So feel a bit down for a little while, swabby, but then roll up your sleves and get to work to do everthing you can to ensure that this DOESN’T pass.
We should challange this bull-ca-ca-doo-doo wherever we find it. Thanks for the info on the 20 year old study, Pam. I’m sure there are some HIV POZ people who have managed to outlive the study itself.
Kudos to Robert Kellogg for challanging the group to meet in a more diverse setting.
Whenever we are in some kind of setting such as this, we should challange the speakers. Challange them with knowledge like Pam provides as well as challanging their ides of normal, moral, evil, etc. How would Rep. Torbett have responded if a member of the GLBT community stood up and asked “Am I evil?” just to dare him to say it directly to someone he’s speaking blanketly about and to say infront of a crowd of onlookers. What minds might have been changed (or at least started to question their belief) had they known the study Sen. Forrester study was 20 years old. Don’t let biggotry lie (in the literal and figurative sense), prod it, poke it, move it toward tolerance and acceptance!
cowboyram commented on the blog post Per Save California, Gay Activists Are “Kidnapping The Brains Of Our Kids”
I almost laughed out loud when Thomasson talks about the purpose of history is to learn lessons of the past and learn about what was wise and good vs. wicked and foolish. Did he even realize that he’s talking about the exact reason why GLBT figures should be included. It’s to learn lessons about our past and the wise and good from it. As to the wicked and foolish, I’m sure kids will be learning about that when they study Thomasson and NOM and other anti-gay organizations both now and definitely in the coming years.
As to the gays are diseased claims, that has to do with education, too. The reason for infection of HIV or ANY disease is due to lack of education (and lack of self-esteem caused by invisibility of GLBT people who have contributed to society. [duh!]). HIV infection doesn’t happen because your gay, it happens because your not educated about how to protect yourself from infection or you are educated by your careless about implementing what you know when you need to. HIV has nothing to do with demographics and does not discriminate about who it infects.

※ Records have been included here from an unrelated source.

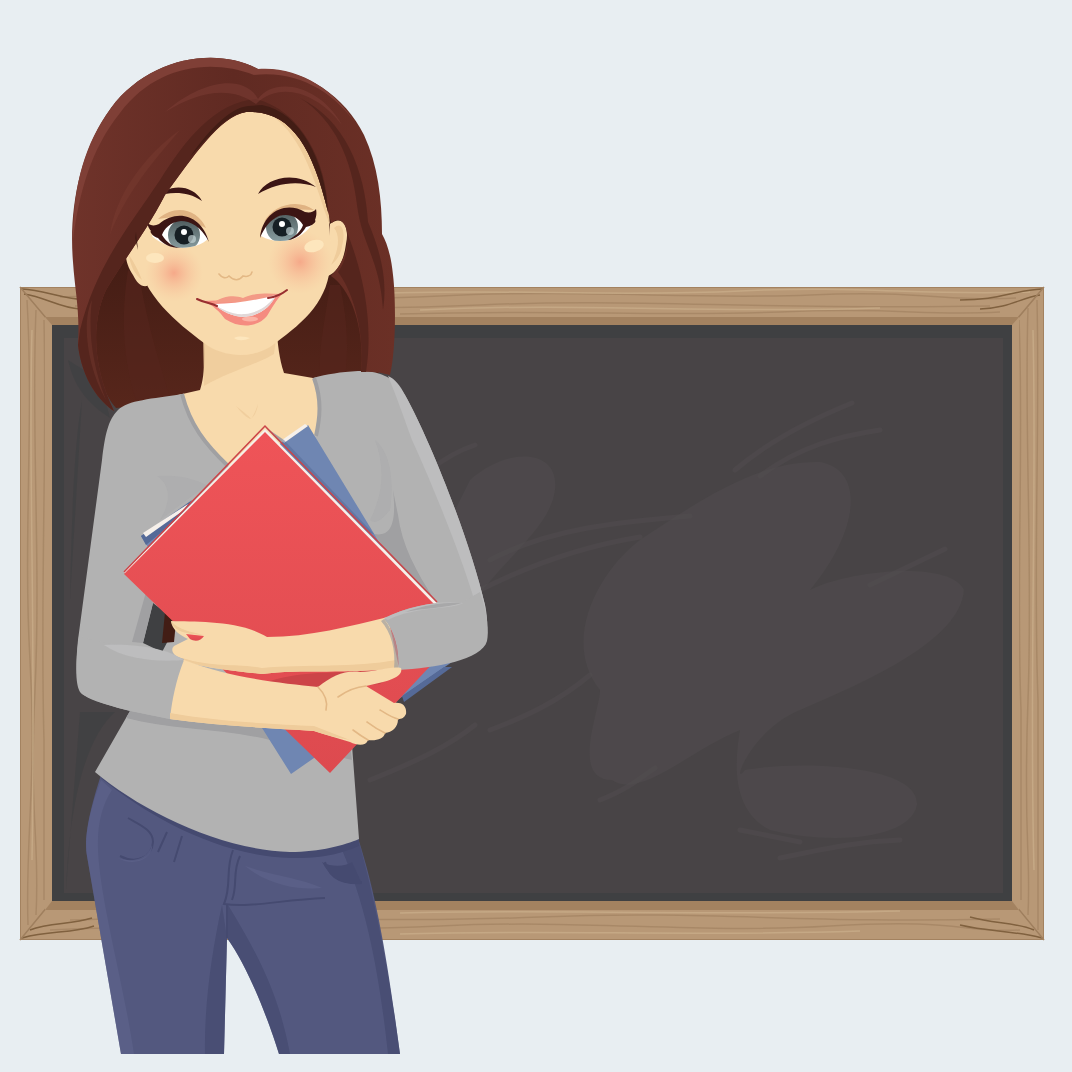
<!DOCTYPE html>
<html lang="en">
<head>
<meta charset="utf-8">
<title>Teacher at the chalkboard</title>
<style>
:root{--wall:#e8eef2;--wood:#b89876;--wood-edge:#a38260;--grain:#9f7f5e;--grain-light:#cbb08c;--slate:#484446;--slate-edge:#3f4042;--dust:#524e51;
--skin:#f8daac;--skin-shade:#efcc9b;--hair:#662d25;--hair-dark:#421d15;--hair-light:#7f3f36;--hair-mid:#55251d;
--sweater:#b2b2b2;--sweater-shade:#a0a0a2;--sweater-light:#bdbdbe;--denim:#53587f;--denim-dark:#454a70;--denim-light:#5f648c;
--red:#e84e53;--red-dark:#cc4448;--blue:#6f86b2;--blue-dark:#556a98;--page:#f6f0ea;--liner:#3c1514;--lip:#f58b80}
html,body{margin:0;width:1072px;height:1072px;overflow:hidden;background:var(--wall)}
svg{display:block}
.wood{fill:var(--wood)}.grain{fill:none;stroke:var(--grain);stroke-width:1.5;opacity:.6}.grain-light{fill:none;stroke:var(--grain-light);stroke-width:1.5;opacity:.7}
.dust{fill:var(--dust);opacity:.45}.streak{fill:none;stroke:var(--dust);stroke-linecap:round;opacity:.45}
.skin{fill:var(--skin)}.skin-shade{fill:var(--skin-shade)}
.hair-dark{fill:var(--hair-dark)}.hair-light{fill:var(--hair-light)}.hair-mid{fill:var(--hair-mid)}
.sweater{fill:var(--sweater)}.sweater-shade{fill:var(--sweater-shade)}.sweater-light{fill:var(--sweater-light)}
.denim{fill:var(--denim)}.denim-dark{fill:var(--denim-dark)}.denim-light{fill:var(--denim-light)}
.seam{fill:none;stroke:var(--denim-dark);stroke-width:2}
.red{fill:url(#cover)}.red-dark{fill:var(--red-dark)}.blue{fill:var(--blue)}.blue-dark{fill:var(--blue-dark)}.page{fill:var(--page)}
.liner{fill:var(--liner)}.crease{fill:none;stroke:#e3b885;stroke-width:1.6;stroke-linecap:round}
</style>
</head>
<body>
<svg width="1072" height="1072" viewBox="0 0 1072 1072" role="img" aria-label="Smiling teacher hugging books in front of an empty chalkboard">
<defs>
<linearGradient id="cover" x1="0" y1="0" x2="0" y2="1"><stop offset="0" stop-color="#ef5458"/><stop offset="1" stop-color="#dd4a4f"/></linearGradient>
<linearGradient id="hairTone" x1="0" y1="0" x2="1" y2="0"><stop offset="0" stop-color="#6f332a"/><stop offset=".5" stop-color="#602a22"/><stop offset="1" stop-color="#6b3026"/></linearGradient>
<linearGradient id="hairInner" x1="0" y1="0" x2="0" y2="1"><stop offset="0" stop-color="#3c1912"/><stop offset="1" stop-color="#57261b"/></linearGradient>
<radialGradient id="blush"><stop offset="0" stop-color="#f5a083" stop-opacity=".85"/><stop offset="1" stop-color="#f8c49c" stop-opacity="0"/></radialGradient>
<linearGradient id="iris" x1="0" y1="0" x2="0" y2="1"><stop offset="0" stop-color="#4d5a5c"/><stop offset="1" stop-color="#8ba1a4"/></linearGradient>
<g id="eyeball"><circle r="16" fill="url(#iris)"/><circle r="9.5" fill="#161f24"/><circle cx="0" cy="-3" r="3" fill="#fff"/><circle cx="8" cy="4" r="4" fill="#c4d3d5" opacity=".7"/></g>
<clipPath id="leftEye"><path d="M152 236C160 226 172 219 184 220C196 221 204 229 208 239C198 249 170 253 152 236Z"/></clipPath>
<clipPath id="rightEye"><path d="M261 236C264 224 274 215 286 214C299 214 308 220 312 224C302 241 278 246 261 236Z"/></clipPath>
</defs>

<g id="chalkboard">
<rect class="wood" x="20" y="287" width="1024" height="653"/>
<g class="grain">
<path d="M60 297C200 291 300 303 440 296S700 300 810 295S950 302 1016 298M75 306C220 302 330 312 480 305S760 310 990 306M400 314C560 309 660 317 780 312S920 316 1000 312"/>
<path d="M50 930C180 923 300 933 440 926S700 934 830 926S960 933 1020 930M70 920C230 914 370 924 540 917S800 924 1000 919"/>
<path d="M27 300C34 420 23 540 30 660S25 840 28 925M36 310C31 430 41 560 35 690S40 840 36 915M44 320C47 460 40 600 44 740V900M1019 320C1024 440 1016 580 1021 710V900M1028 308C1024 430 1033 560 1028 700S1031 850 1028 915M1037 300C1040 430 1033 570 1038 700V930"/>
</g>
<g class="grain-light">
<path d="M390 293C510 289 620 297 740 291S920 296 1030 292M420 310C590 302 700 314 880 308M400 934C560 929 680 937 860 931M400 913C540 909 700 916 900 911"/>
<path d="M32 330C28 470 36 610 32 860M1033 330C1037 500 1029 680 1034 870"/>
</g>
<path d="M22 289C45 290 60 299 88 300M24 294C45 297 60 308 80 309M1042 289C1010 291 1000 300 960 300M1040 295C1020 298 1010 308 980 309M22 938C50 930 70 934 94 926M30 930C50 922 70 925 92 918M1042 938C1010 930 990 932 960 925M1034 930C1015 922 995 924 970 917" fill="none" stroke="#80613f" stroke-width="1.5"/>
<path d="M20 287L52 325M1044 287L1012 325M20 940L52 901M1044 940L1012 901" stroke="var(--grain)" stroke-width="1.5"/>
<path d="M45 317H1019V910H45Z" fill="var(--wood-edge)"/>
<path d="M45 317L52 325V901L45 910ZM1019 317L1012 325V901L1019 910Z" fill="var(--wood)"/>
<rect x="20.500" y="287.500" width="1023" height="652" fill="none" stroke="var(--wood-edge)"/>
<rect x="52" y="325" width="960" height="576" fill="var(--slate-edge)"/>
<rect x="64" y="338" width="939" height="555" fill="var(--slate)"/>
<path class="dust" d="M470 480C510 445 560 450 555 490C550 530 500 560 460 620L430 560ZM640 540C700 500 760 460 820 462C865 470 860 530 810 590C850 570 950 560 964 590C960 640 870 680 800 710C750 730 730 790 745 770C800 760 920 765 917 805C910 840 830 845 770 830C730 810 735 760 740 730C690 750 640 800 612 780C570 780 600 710 600 690C560 640 600 570 640 540Z"/>
<g class="streak" stroke-width="5"><path d="M735 470C770 440 810 420 852 403M760 476C800 446 840 436 880 430M490 560C550 528 620 522 690 516M480 590C540 560 590 545 640 537M870 585L945 549M490 730C530 715 560 700 590 675M600 800C630 788 640 778 655 768M370 780C420 760 450 745 475 725M780 858C820 850 850 842 900 840M430 470C445 458 460 450 475 445M740 830L800 842"/></g>
<path d="M68 360C75 390 90 405 110 418L100 380ZM70 600C72 500 75 440 82 400M66 890C70 800 85 740 115 712L80 712" fill="var(--slate-edge)" opacity=".7"/>
</g>

<g id="hair-back">
<path fill="url(#hairInner)" d="M120 200L345 190C375 240 385 310 378 378L285 385L203 400L116 408C90 380 85 300 120 200Z"/>
<path class="hair-mid" d="M128 270C120 320 124 365 136 400L170 397C155 350 145 310 140 280ZM330 285C325 320 318 350 320 378H345C350 340 345 310 340 285Z" opacity=".6"/>
<path class="hair-dark" d="M163 610H178V643H163Z"/>
</g>

<g id="jeans">
<path class="denim" d="M101 775C88 815 84 840 87 856L121 1054H224L227 938C250 970 270 1025 279 1054H400C388 965 378 900 358 838L250 830Z"/>
<path class="denim-light" d="M101 780C88 815 84 840 87 856L121 1054H134C124 985 100 900 98 850C97 825 102 805 112 790Z" opacity=".6"/>
<path class="denim-dark" d="M224 1054L227 938L222 905C212 950 204 1005 205 1054ZM227 938C250 970 270 1025 279 1054H290C280 1000 262 960 228 905ZM358 838C375 900 388 965 400 1054H388C380 980 368 910 342 850Z" opacity=".7"/>
<path class="denim-dark" d="M101 778C150 818 220 856 290 858C325 859 345 852 359 846L358 835L250 830L103 770Z"/>
<path class="seam" d="M120 856C135 864 152 858 153 842C153 830 140 825 128 818M325 862C330 880 345 885 362 882M233 850C225 870 232 885 224 904C250 908 280 900 325 898M182 836L174 862M167 832L158 852M227 905V938M240 856C232 872 238 885 232 900"/>
<path class="denim-dark" d="M322 862C333 868 346 866 352 862L362 884C345 886 330 878 322 862Z"/>
<path class="denim-light" d="M245 866C270 875 300 878 322 888C300 890 270 886 245 866ZM118 858C130 863 148 860 152 845C154 857 135 868 118 858Z" opacity=".6"/>
</g>

<g id="neck">
<path class="skin" d="M203 325C206 360 204 378 200 390L178 395C184 425 204 450 230 470L330 450C324 420 322 395 313 378L284 373C279 358 278 345 276 325Z"/>
<path class="skin-shade" d="M203 335C225 358 255 362 276 340L274 354C258 364 228 372 204 386ZM236 406C244 412 249 416 251 419C254 415 256 410 258 404C257 413 253 418 250 419C244 416 240 411 236 406Z" opacity=".8"/>
</g>

<g id="sweater">
<path class="sweater" d="M182 394C152 399 128 400 118 410C108 420 105 435 102 460L78 640C75 670 76 685 80 692C85 698 110 706 130 711L95 772C140 810 220 850 290 852C320 852 345 845 359 839L352 745L405 640L484 640C488 630 488 618 485 605C470 540 430 440 405 395C395 378 380 370 358 371C340 372 328 374 313 378C322 400 320 418 316 436L228 466C205 444 190 425 182 394Z"/>
<path fill="none" stroke="var(--sweater-shade)" stroke-width="4" d="M182 394C190 425 205 444 228 466M314 378C322 400 320 418 316 436"/>
<path class="sweater-light" d="M388 376C395 379 400 385 405 395C430 440 470 540 485 605C487 620 488 632 484 642C480 600 435 490 412 440C404 418 396 395 388 376Z"/>
<path class="sweater-shade" d="M393 490C397 525 390 537 374 534L400 570L436 602C415 570 402 545 398 515ZM130 711L170 719L265 728L350 745L352 760L270 740C220 728 170 730 126 718Z"/>
<path class="sweater-shade" d="M157 476C185 474 200 482 207 485L160 520C172 500 170 485 157 476ZM375 440C388 450 395 475 390 510C382 520 375 525 370 520C385 490 384 465 375 440Z" opacity=".25"/>
<path fill="var(--slate-edge)" d="M153 603L143 643L162 652L178 622Z"/>
<path class="sweater-shade" d="M146 592L153 603L143 643L132 642Z"/>
<path class="hair-dark" d="M165 612L176 622L174 642L162 643Z"/>
</g>

<g id="books">
<path class="blue" d="M308 425L452 662L291 774L141 536Z"/>
<path class="blue-dark" d="M402 696L444 667H452L404 702ZM141 536L192 500L180 517L146 545Z"/>
<path class="page" d="M282 440L305 424L308 426L284 443ZM143 533L188 504L184 510L146 537Z"/>
<path class="blue-dark" d="M265 427L284 440L374 534L366 532Z" opacity=".5"/>
<path class="page" d="M265 429L437 603L430 606L265 433L127 575L124 572Z"/>
<path class="red" d="M265 432L435 605L464 630L330 773L124 574Z"/>
<path fill="none" stroke="var(--red-dark)" stroke-width="1.500" d="M124 572L265 426L437 602"/>
</g>

<g id="right-arm">
<path class="red-dark" d="M262 684C300 668 350 675 400 668L380 684L325 689Z"/>
<path class="skin" d="M171 621C195 622 240 620 267 637C310 637 350 626 388 617L399 668C350 674 300 669 262 674C225 670 195 666 182 660C173 655 170 650 174 646L188 639C180 635 172 630 171 621Z"/>
<path class="red" d="M186 634L204 636C201 641 195 642 190 639Z"/>
<path class="skin-shade" d="M182 658C215 668 235 663 262 668C305 664 355 668 396 660L399 668C350 674 300 669 262 674C225 670 195 666 182 660ZM171 621C173 630 182 634 204 635C192 632 178 630 171 621Z"/>
<path class="sweater" d="M384 619C405 607 430 602 462 602L480 592C488 615 489 632 487 641C482 660 435 668 398 670C400 650 394 630 384 619Z"/>
<path class="sweater-light" d="M384 618C410 606 440 600 463 603C450 610 415 606 388 620Z"/>
<path class="sweater-shade" d="M384 619C394 632 400 650 398 670L394 669C396 650 391 632 381 621ZM462 603C445 608 425 608 405 612C425 605 445 602 462 603Z" opacity=".7"/>
</g>

<g id="left-arm">
<path class="sweater" d="M79 636C105 645 150 647 184 659C177 677 172 700 170 719C135 712 95 704 82 694C75 683 76 657 79 636Z"/>
<path class="sweater-light" d="M104 645C140 643 170 650 184 660C160 662 125 660 104 645Z"/>
<path class="skin" d="M184 660C230 678 280 683 318 687C332 676 345 670 360 672C375 672 390 666 401 668C404 678 385 682 366 686L394 703C402 702 407 706 406 714C404 718 402 719 398 719C398 728 392 732 385 733C384 739 376 741 368 740C366 746 358 746 350 742C338 738 325 735 314 731C270 728 220 726 170 719C172 700 176 680 184 660Z"/>
<path class="skin-shade" d="M170 713C220 722 275 724 314 726L350 740C338 738 325 735 314 731C270 728 220 726 170 719Z"/>
<path class="crease" d="M366 686C355 687 345 692 338 697M398 719C390 717 384 712 380 710M385 733C376 729 371 725 367 722M368 740C361 736 357 733 353 730M318 687C325 694 328 702 326 710"/>
</g>

<g id="face">
<path class="skin" d="M136 235C122 245 124 262 133 275C137 283 141 287 147 286L150 250ZM330 224C342 214 350 226 346 244C344 260 338 272 328 276Z"/>
<path class="skin-shade" d="M334 228C342 220 346 232 342 246C341 254 337 260 331 265C338 252 341 236 334 228ZM129 255C134 262 138 270 142 280C134 274 130 264 129 255Z"/>
<path class="skin" d="M248 108C220 115 190 150 165 195C148 223 133 235 136 256C144 296 176 322 204 343C222 357 250 359 270 347C300 325 326 305 330 268C332 235 328 200 318 160C304 125 270 104 248 108Z"/>
<path class="skin-shade" d="M262 110C295 125 310 165 325 212L330 225C328 180 315 125 262 110Z"/>
<circle cx="174" cy="273" r="29" fill="url(#blush)"/><circle cx="300" cy="262" r="32" fill="url(#blush)"/>
<ellipse cx="155" cy="258" rx="9" ry="5" fill="#fde6bd"/><ellipse cx="314" cy="246" rx="10" ry="6" fill="#fde6bd" transform="rotate(-15 314 246)"/>
<g id="eyes">
<path d="M158 219C176 203 198 210 206 228L180 216ZM264 222C274 203 300 199 314 210L285 209Z" fill="#e0b383"/>
<path fill="#fff" d="M152 236C160 226 172 219 184 220C196 221 204 229 208 239C198 249 170 253 152 236ZM261 236C264 224 274 215 286 214C299 214 308 220 312 224C302 241 278 246 261 236Z"/>
<g clip-path="url(#leftEye)"><use href="#eyeball" x="184" y="235"/></g>
<g clip-path="url(#rightEye)"><use href="#eyeball" x="282" y="227"/></g>
<path class="liner" d="M147 223C151 226 155 226 159 224C178 208 202 216 209 242C201 226 190 221 181 221C170 222 164 229 162 235C167 243 173 247 181 248C170 248 163 244 158 238C153 237 149 231 151 231C149 229 148 226 147 223ZM260 238C262 213 285 200 305 212C310 213 314 212 316 209C317 214 316 217 315 220C317 222 312 226 306 227C302 234 296 239 288 240C296 236 301 231 303 225C298 216 288 213 279 216C270 220 264 228 260 238Z"/>
<path class="liner" d="M165 191C178 184 195 188 202 201C190 193 178 192 165 194ZM258 194C266 178 295 170 316 187C298 180 276 183 258 194Z"/>
</g>
<path class="crease" d="M219 274C222 278 226 279 229 276C234 281 239 281 243 276C247 277 251 276 252 272"/>
<path d="M203 301C213 305 220 312 225 319C240 329 258 327 267 316C272 308 276 300 283 293C262 297 230 300 203 301Z" fill="var(--lip)"/>
<path d="M212 303C225 295 235 295 243 298C252 293 267 293 280 294L245 302Z" fill="#f39a86"/>
<path d="M214 304C235 304 257 300 276 295C271 307 260 315 245 317C233 317 221 311 214 304Z" fill="#fff"/>
<path d="M214 304C221 311 233 317 245 317C260 315 271 307 276 295C270 303 262 312 245 314C232 315 223 310 214 304Z" fill="#e1d8d8"/>
<path d="M197 299C205 303 211 303 217 306M268 298C276 297 282 294 287 290" fill="none" stroke="#982f30" stroke-width="2" stroke-linecap="round"/>
<ellipse cx="250" cy="319" rx="8" ry="2.500" fill="#fbb3a5"/>
<path d="M234 338C240 335 246 337 250 338C244 341 238 341 234 338Z" fill="#fde6bd"/>
</g>

<g id="hair-front">
<path fill="url(#hairTone)" d="M258 69C215 46 148 58 111 108C77 155 69 215 73 262C75 292 80 310 78 345C82 380 100 402 114 411C94 370 90 325 106 290C125 258 146 232 165 195C192 158 220 116 246 112C290 110 312 145 328 212C331 222 331 225 334 221C342 217 349 227 347 243C346 258 338 268 331 276C352 290 365 330 361 372C372 371 380 372 390 375C396 350 396 300 393 275C391 255 387 243 382 234C382 200 378 165 364 135C345 95 302 67 258 69Z"/>
<path class="hair-light" d="M258 69C215 46 148 58 111 108C85 143 73 185 73 240C79 195 90 150 120 113C155 66 210 58 254 75C300 70 335 94 356 124C334 89 298 66 258 69Z"/>
<path class="hair-mid" d="M256 99C215 102 185 140 160 180C130 225 96 265 80 330L78 345C82 380 100 402 114 411C94 370 90 325 106 290C125 258 146 232 165 195C192 158 220 116 246 112C290 110 312 145 328 212C327 160 300 110 256 99Z"/>
<path class="hair-light" d="M258 99C245 75 205 78 165 112C200 90 232 86 256 104C278 82 315 90 342 125C320 85 275 76 258 99Z" opacity=".5"/>
<path class="hair-dark" d="M248 106C228 108 205 135 190 157C208 138 226 114 246 112C290 110 312 145 328 212C325 160 300 112 262 105ZM135 238L138 250L136 232Z"/>
<path class="hair-mid" d="M300 98C335 120 352 160 357 205C362 245 380 260 383 310C388 280 380 250 368 222C365 170 345 120 300 98ZM347 232C362 270 374 320 366 372H361C365 330 352 290 338 272C345 262 349 250 347 232Z"/>
<path class="hair-light" d="M92 300C82 320 86 365 106 400C92 365 88 330 92 300ZM110 235C125 195 150 165 180 130C145 155 115 195 110 235Z" opacity=".35"/>
</g>
</svg>
</body>
</html>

The only discrimination related to HIV is the foolishness that comes out of the mouths of folks like Thomasson, which reminds me of the Bible; when Jesus talked about the only thing that defiles the body is what comes out of it!
I hope that Chaz mops up the floor with ALL the competition. How sweet would the revenge of that success be. Go Chaz!